In most states, private sector employers are not required to provide vacation, whether paid or unpaid, to employees. Therefore, employers have significant discretion in developing vacation and personal leave policies that best fit the needs of their workplace and employees.
If promised, vacation must be granted. Nonetheless, it is important for employers to understand that, if their practices, policies, or statements rise to the level of creating a “promise” of vacation, then the employer may create a binding legal obligation to provide vacation—even when state law would not otherwise require it to do so.
Payout of vacation at termination.

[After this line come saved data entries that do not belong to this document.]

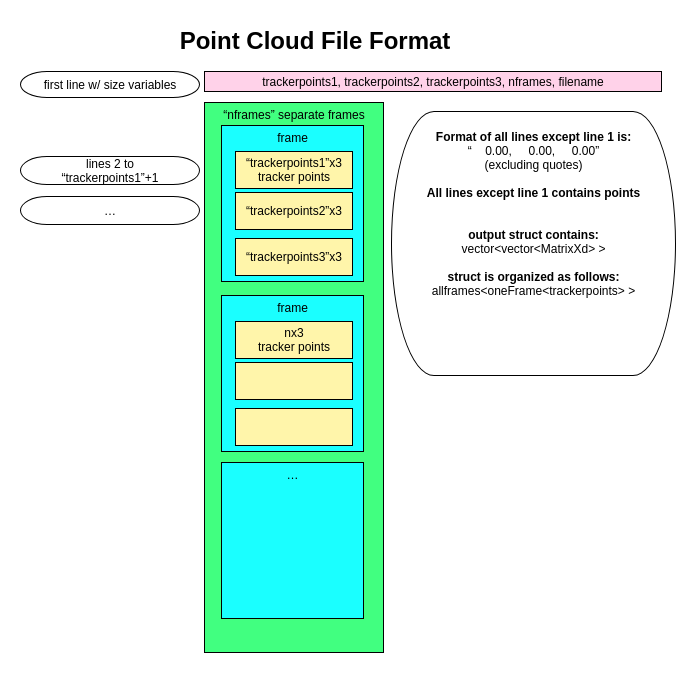
<!DOCTYPE html>
<html lang="en">
<head>
<meta charset="utf-8">
<title>Point Cloud File Format</title>
<style>
:root {
  --ink: #000;
  --paper: #fff;
  --header-pink: #ffd2e9;
  --file-green: #41ff80;
  --frame-cyan: #1affff;
  --points-yellow: #fff5aa;
}
* { box-sizing: border-box; margin: 0; padding: 0; }
body { width: 696px; height: 674px; overflow: hidden; background: var(--paper); }
.diagram {
  position: relative; width: 696px; height: 674px; overflow: hidden;
  color: var(--ink); text-align: center;
  font: 12px/14px "Liberation Sans", Arial, sans-serif;
}
h1 { position: absolute; left: 115px; top: 27px; width: 400px; font-size: 24px; line-height: 28px; }
.node { position: absolute; border: 1px solid var(--ink); }
.line-label {
  left: 20px; width: 180px; height: 29px;
  display: flex; align-items: center; justify-content: center;
  border-radius: 27px / 50%;
}
.label-first { top: 71px; height: 27px; }
.label-points { top: 156px; }
.label-rest { top: 196px; }
.header-line {
  left: 204px; top: 71px; width: 458px; height: 21px; line-height: 20px;
  background: var(--header-pink);
}
.file-body {
  left: 204px; top: 102px; width: 180px; height: 551px; padding: 5px 19px 0 16px;
  background: var(--file-green);
}
.file-body > p { margin: 0 -19px 3px -16px; }
.frame {
  height: 157px; padding: 5px 10px 0 13px;
  border: 1px solid var(--ink); background: var(--frame-cyan);
}
.frame + .frame { margin-top: 13px; }
.frame + .frame-more { margin-top: 10px; }
.frame h2 { margin: 0 -10px 6px -13px; font: inherit; }
.points {
  width: 118px; height: 38px;
  display: flex; align-items: center; justify-content: center;
  border: 1px solid var(--ink); background: var(--points-yellow);
}
.points + .points { margin-top: 3px; }
.points:last-child { margin-top: 8px; }
.format-note {
  left: 391px; top: 111px; width: 285px; height: 265px; padding-top: 18px;
  border-radius: 43px / 50%;
}
.format-note p { margin-bottom: 14px; white-space: pre; }
.format-note .spaced { margin-bottom: 28px; }
</style>
</head>
<body>
<main class="diagram">
  <h1>Point Cloud File Format</h1>

  <div class="node line-label label-first">first line w/ size variables</div>
  <div class="node line-label label-points">lines 2 to<br>“trackerpoints1”+1</div>
  <div class="node line-label label-rest">…</div>

  <div class="node header-line">trackerpoints1, trackerpoints2, trackerpoints3, nframes, filename</div>

  <section class="node file-body">
    <p>“nframes” separate frames</p>
    <div class="frame">
      <h2>frame</h2>
      <div class="points">“trackerpoints1”x3<br>tracker points</div>
      <div class="points">“trackerpoints2”x3</div>
      <div class="points">“trackerpoints3”x3</div>
    </div>
    <div class="frame">
      <h2>frame</h2>
      <div class="points">nx3<br>tracker points</div>
      <div class="points"></div>
      <div class="points"></div>
    </div>
    <div class="frame frame-more">
      <h2>…</h2>
    </div>
  </section>

  <aside class="node format-note">
    <p><b>Format of all lines except line 1 is:</b><br>“    0.00,     0.00,     0.00”<br>(excluding quotes)</p>
    <p class="spaced"><b>All lines except line 1 contains points</b></p>
    <p><b>output struct contains:</b><br>vector&lt;vector&lt;MatrixXd&gt; &gt;</p>
    <p><b>struct is organized as follows:</b><br>allframes&lt;oneFrame&lt;trackerpoints&gt; &gt;</p>
  </aside>
</main>
</body>
</html>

This caution also applies to obligations to pay out accrued, but unused, vacation time at termination of employment.
Even where state law does not specifically require employers to pay out accrued vacation upon termination, a consistent practice, written policy, or contract promising such payment may create an enforceable legal obligation to do so.

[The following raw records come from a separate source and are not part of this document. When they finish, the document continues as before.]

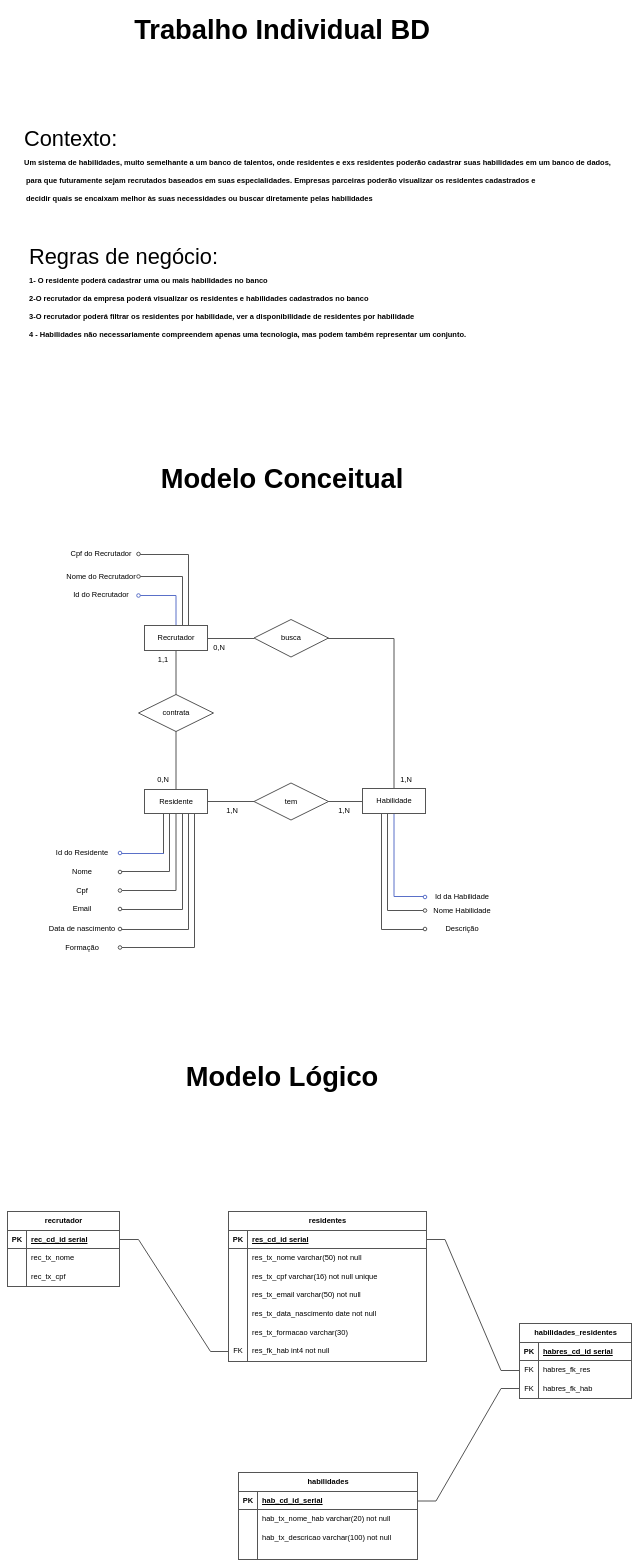
<!DOCTYPE html>
<html lang="pt-BR">
<head>
<meta charset="utf-8">
<title>Trabalho Individual BD</title>
<style>
:root { --ink: #000; --line: #555; --key: #5a70c8; --paper: #fff; }
* { box-sizing: border-box; margin: 0; padding: 0; }
html, body { width: 640px; height: 1568px; overflow: hidden; background: var(--paper); }
body { font: 7.47px/18px "Liberation Sans", Arial, sans-serif; color: var(--ink); }
main { position: relative; width: 640px; height: 1568px; display: grid; grid-template-rows: 449px 598px 521px; }
h1 { padding: 14px 76px 0 0; font-size: 27.3px; line-height: 32px; text-align: center; white-space: nowrap; }
h2 { font-size: 21.8px; line-height: 26px; font-weight: 400; padding-bottom: 2px; }
.intro { display: flex; flex-direction: column; }
.context { padding: 80px 0 0 24px; font-weight: 700; white-space: nowrap; }
.context p + p { padding-left: 2px; }
.rules { padding: 36px 0 0 29px; font-weight: 700; white-space: nowrap; }
.rules ol { list-style: none; }
.links { position: absolute; left: 0; top: 0; fill: none; stroke: var(--line); stroke-width: 1; }
.links circle { fill: var(--paper); }
.links .key { stroke: var(--key); }
.label { position: absolute; transform: translate(-50%, -50%); line-height: 10px; white-space: nowrap; }
.entity { position: absolute; width: 64px; height: 26px; display: flex; align-items: center; justify-content: center; border: 1px solid var(--line); background: var(--paper); }
.table { position: absolute; display: flex; flex-direction: column; border: 1px solid var(--line); background: var(--paper); white-space: nowrap; }
.table h3 { height: 19px; font-size: inherit; text-align: center; border-bottom: 1px solid var(--line); }
.row { display: grid; grid-template-columns: 19px 1fr; height: 18.7px; line-height: 18.7px; }
.row span { border-right: 1px solid var(--line); text-align: center; }
.row b, .row i { padding-left: 4px; font-style: normal; }
.primary { height: 18px; line-height: 17px; font-weight: 700; border-bottom: 1px solid var(--line); }
.primary b { text-decoration: underline; }
.spare { height: 12px; }
</style>
</head>
<body>
<main>
  <section class="intro">
    <h1>Trabalho Individual BD</h1>
    <div class="context">
      <h2>Contexto:</h2>
      <p>Um sistema de habilidades, muito semelhante a um banco de talentos, onde residentes e exs residentes poderão cadastrar suas habilidades em um banco de dados,</p>
      <p>para que futuramente sejam recrutados baseados em suas especialidades. Empresas parceiras poderão visualizar os residentes cadastrados e</p>
      <p>decidir quais se encaixam melhor às suas necessidades ou buscar diretamente pelas habilidades</p>
    </div>
    <div class="rules">
      <h2>Regras de negócio:</h2>
      <ol>
        <li>1- O residente poderá cadastrar uma ou mais habilidades no banco</li>
        <li>2-O recrutador da empresa poderá visualizar os residentes e habilidades cadastrados no banco</li>
        <li>3-O recrutador poderá filtrar os residentes por habilidade, ver a disponibilidade de residentes por habilidade</li>
        <li>4 - Habilidades não necessariamente compreendem apenas uma tecnologia, mas podem também representar um conjunto.</li>
      </ol>
    </div>
  </section>

  <section class="conceptual">
    <h1>Modelo Conceitual</h1>
    <svg class="links" width="640" height="1568" viewBox="0 0 640 1568" aria-hidden="true">
      <g class="relationships">
        <path d="M207 638.5H254M328 638.5H394V789M176 650V695M176 731V790M207 801.5H254M328 801.5H363"/>
        <polygon points="254,638 291,619.5 328.5,638 291,657"/>
        <polygon points="138.5,713 176,694.5 213.5,713 176,731.5"/>
        <polygon points="254,801.5 291,783 328.5,801.5 291,820"/>
      </g>
      <g class="recruiter-attributes">
        <path d="M140 554.5H188.5V626M140 576.5H182.5V626"/>
        <path class="key" d="M140 595.5H176V626"/>
        <circle cx="138.5" cy="554" r="1.8"/>
        <circle cx="138.5" cy="576.5" r="1.8"/>
        <circle class="key" cx="138.5" cy="595.5" r="1.8"/>
      </g>
      <g class="resident-attributes">
        <path d="M163.5 813V853M122 871.5H169.5V813M122 890.5H176V813M122 909.5H182.5V813M122 929.5H188.5V813M122 947.5H194.5V813"/>
        <path class="key" d="M122 853.5H164"/>
        <circle class="key" cx="120" cy="853" r="1.8"/>
        <circle cx="120" cy="872" r="1.8"/>
        <circle cx="120" cy="890.5" r="1.8"/>
        <circle cx="120" cy="909" r="1.8"/>
        <circle cx="120" cy="929" r="1.8"/>
        <circle cx="120" cy="947.5" r="1.8"/>
      </g>
      <g class="skill-attributes">
        <path class="key" d="M394 813V896.5H424"/>
        <path d="M387.5 813V910.5H424M381.5 813V929.5H424"/>
        <circle class="key" cx="425" cy="897" r="1.8"/>
        <circle cx="425" cy="910.5" r="1.8"/>
        <circle cx="425" cy="929" r="1.8"/>
      </g>
      <g class="foreign-keys">
        <path d="M120 1239.5H138.5L210.5 1351.5H229"/>
        <path d="M426 1239.5H445L501 1370.5H520"/>
        <path d="M417 1501H436L501 1388.5H520"/>
      </g>
    </svg>

    <div class="entity" style="left:144px;top:625px">Recrutador</div>
    <div class="entity" style="left:144px;top:789px;height:25px">Residente</div>
    <div class="entity" style="left:362px;top:788px">Habilidade</div>

    <span class="label" style="left:291px;top:638px">busca</span>
    <span class="label" style="left:176px;top:713px">contrata</span>
    <span class="label" style="left:291px;top:802px">tem</span>

    <span class="label" style="left:219px;top:648px">0,N</span>
    <span class="label" style="left:163px;top:660px">1,1</span>
    <span class="label" style="left:163px;top:780px">0,N</span>
    <span class="label" style="left:406px;top:780px">1,N</span>
    <span class="label" style="left:232px;top:811px">1,N</span>
    <span class="label" style="left:344px;top:811px">1,N</span>

    <span class="label" style="left:101px;top:554px">Cpf do Recrutador</span>
    <span class="label" style="left:101px;top:577px">Nome do Recrutador</span>
    <span class="label" style="left:101px;top:595px">Id do Recrutador</span>

    <span class="label" style="left:82px;top:853px">Id do Residente</span>
    <span class="label" style="left:82px;top:872px">Nome</span>
    <span class="label" style="left:82px;top:891px">Cpf</span>
    <span class="label" style="left:82px;top:909px">Email</span>
    <span class="label" style="left:82px;top:929px">Data de nascimento</span>
    <span class="label" style="left:82px;top:948px">Formação</span>

    <span class="label" style="left:462px;top:897px">Id da Habilidade</span>
    <span class="label" style="left:462px;top:911px">Nome Habilidade</span>
    <span class="label" style="left:462px;top:929px">Descrição</span>
  </section>

  <section class="logical">
    <h1>Modelo Lógico</h1>

    <article class="table" style="left:7px;top:1211px;width:113px">
      <h3>recrutador</h3>
      <div class="row primary"><span>PK</span><b>rec_cd_id serial</b></div>
      <div class="row"><span></span><i>rec_tx_nome</i></div>
      <div class="row"><span></span><i>rec_tx_cpf</i></div>
    </article>

    <article class="table" style="left:228px;top:1211px;width:199px">
      <h3>residentes</h3>
      <div class="row primary"><span>PK</span><b>res_cd_id serial</b></div>
      <div class="row"><span></span><i>res_tx_nome varchar(50) not null</i></div>
      <div class="row"><span></span><i>res_tx_cpf varchar(16) not null unique</i></div>
      <div class="row"><span></span><i>res_tx_email varchar(50) not null</i></div>
      <div class="row"><span></span><i>res_tx_data_nascimento date not null</i></div>
      <div class="row"><span></span><i>res_tx_formacao varchar(30)</i></div>
      <div class="row"><span>FK</span><i>res_fk_hab int4 not null</i></div>
    </article>

    <article class="table" style="left:519px;top:1323px;width:113px">
      <h3>habilidades_residentes</h3>
      <div class="row primary"><span>PK</span><b>habres_cd_id serial</b></div>
      <div class="row"><span>FK</span><i>habres_fk_res</i></div>
      <div class="row"><span>FK</span><i>habres_fk_hab</i></div>
    </article>

    <article class="table" style="left:238px;top:1472px;width:180px">
      <h3>habilidades</h3>
      <div class="row primary"><span>PK</span><b>hab_cd_id_serial</b></div>
      <div class="row"><span></span><i>hab_tx_nome_hab varchar(20) not null</i></div>
      <div class="row"><span></span><i>hab_tx_descricao varchar(100) not null</i></div>
      <div class="row spare"><span></span></div>
    </article>
  </section>
</main>
</body>
</html>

In such circumstances, earned vacation will generally be treated as wages pursuant to state wage payment and collection laws.
For example, the Mississippi Supreme Court has ruled that a promise of paid vacation time is contractual, and that unpaid accrued vacation must be compensated unless there is an express agreement that employees will not be paid for unused time (Fuselier, Ott & McKee v. Moeller, 507 So.2d 63 (1987)).

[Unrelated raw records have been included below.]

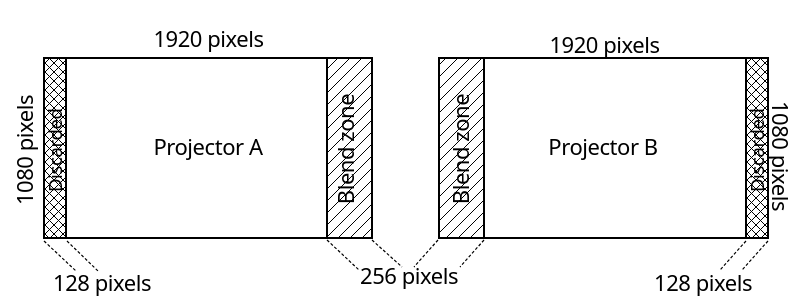
<!DOCTYPE html>
<html lang="en">
<head>
<meta charset="utf-8">
<title>Projector blend zones</title>
<style>
:root { --ink: #000; --paper: #fff; }
* { box-sizing: border-box; }
body { margin: 0; background: var(--paper); overflow: hidden; }
.diagram {
  position: relative; width: 800px; height: 300px; overflow: hidden;
  background: var(--paper); color: var(--ink);
  font: 22px/1 "Noto Sans", "Open Sans", sans-serif;
  letter-spacing: -0.45px; white-space: nowrap;
}
.linework { position: absolute; inset: 0; }
.hatching { fill: none; stroke: var(--ink); stroke-width: 1; }
.leaders { fill: none; stroke: var(--ink); stroke-width: 1.2; stroke-dasharray: 3 2; }

.projector {
  position: absolute; top: 57px; height: 182px;
  display: grid; border: 2px solid var(--ink);
}
.projector-a { left: 43px; width: 330px; grid-template-columns: 22px 1fr 45px; }
.projector-b { left: 438px; width: 331px; grid-template-columns: 45px 1fr 22px; }
.zone { display: grid; grid-template: 100% / 100%; place-items: center; min-width: 0; }
.zone span { transform: rotate(-90deg); }
.name { padding-bottom: 5px; }
.discarded { font-size: 18.5px; letter-spacing: -0.37px; }
.projector-a .discarded { border-right: 2px solid var(--ink); padding-top: 4px; }
.projector-a .name { padding-left: 23px; }
.projector-a .blend { border-left: 2px solid var(--ink); padding: 2px 8px 0 0; }
.projector-b .blend { border-right: 2px solid var(--ink); padding: 2px 2px 0 0; }
.projector-b .name { padding-right: 24px; }
.projector-b .discarded { border-left: 2px solid var(--ink); padding-top: 4px; }

.dimension {
  position: absolute; left: var(--x); top: var(--y);
  transform: translate(-50%, -50%) rotate(var(--turn, 0deg));
}
.width-a { --x: 208.5px; --y: 37.5px; }
.width-b { --x: 604.5px; --y: 43.5px; }
.height-a { --x: 23.5px; --y: 149.5px; --turn: -90deg; }
.height-b { --x: 780.5px; --y: 155.5px; --turn: 90deg; }
.discard-a { --x: 102px; --y: 282px; }
.overlap { --x: 409px; --y: 275px; }
.discard-b { --x: 703px; --y: 282px; }
</style>
</head>
<body>
<main class="diagram">
  <svg class="linework" width="800" height="300" viewBox="0 0 800 300" aria-hidden="true">
    <defs>
      <pattern id="diagonal" width="12" height="12" patternUnits="userSpaceOnUse">
        <path class="hatching" d="M-3 3L3 -3M0 12L12 0M9 15L15 9"/>
      </pattern>
      <pattern id="cross" width="9" height="9" patternUnits="userSpaceOnUse">
        <path class="hatching" d="M-1 -1L10 10M10 -1L-1 10"/>
      </pattern>
    </defs>
    <rect x="44" y="58" width="22" height="180" fill="url(#cross)"/>
    <rect x="327" y="58" width="45" height="180" fill="url(#diagonal)"/>
    <rect x="439" y="58" width="45" height="180" fill="url(#diagonal)"/>
    <rect x="746" y="58" width="22" height="180" fill="url(#cross)"/>
    <g class="leaders">
      <path d="M44 241L76 271M67 241L98 271"/>
      <path d="M327 240L359 270M372 240L402 267"/>
      <path d="M438 240L414 267M484 240L460 267"/>
      <path d="M746 241L720 270M768 241L742 270"/>
    </g>
  </svg>

  <section class="projector projector-a">
    <div class="zone discarded"><span>Discarded</span></div>
    <div class="zone name">Projector A</div>
    <div class="zone blend"><span>Blend zone</span></div>
  </section>

  <section class="projector projector-b">
    <div class="zone blend"><span>Blend zone</span></div>
    <div class="zone name">Projector B</div>
    <div class="zone discarded"><span>Discarded</span></div>
  </section>

  <div class="dimension width-a">1920 pixels</div>
  <div class="dimension width-b">1920 pixels</div>
  <div class="dimension height-a">1080 pixels</div>
  <div class="dimension height-b">1080 pixels</div>
  <div class="dimension discard-a">128 pixels</div>
  <div class="dimension overlap">256 pixels</div>
  <div class="dimension discard-b">128 pixels</div>
</main>
</body>
</html>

For additional information on final wage payments, please see the Paychecks
Clear policy language will control. Therefore, when state law does not expressly require employers to provide vacation or to pay out accrued vacation upon termination, employers should assume that their established ...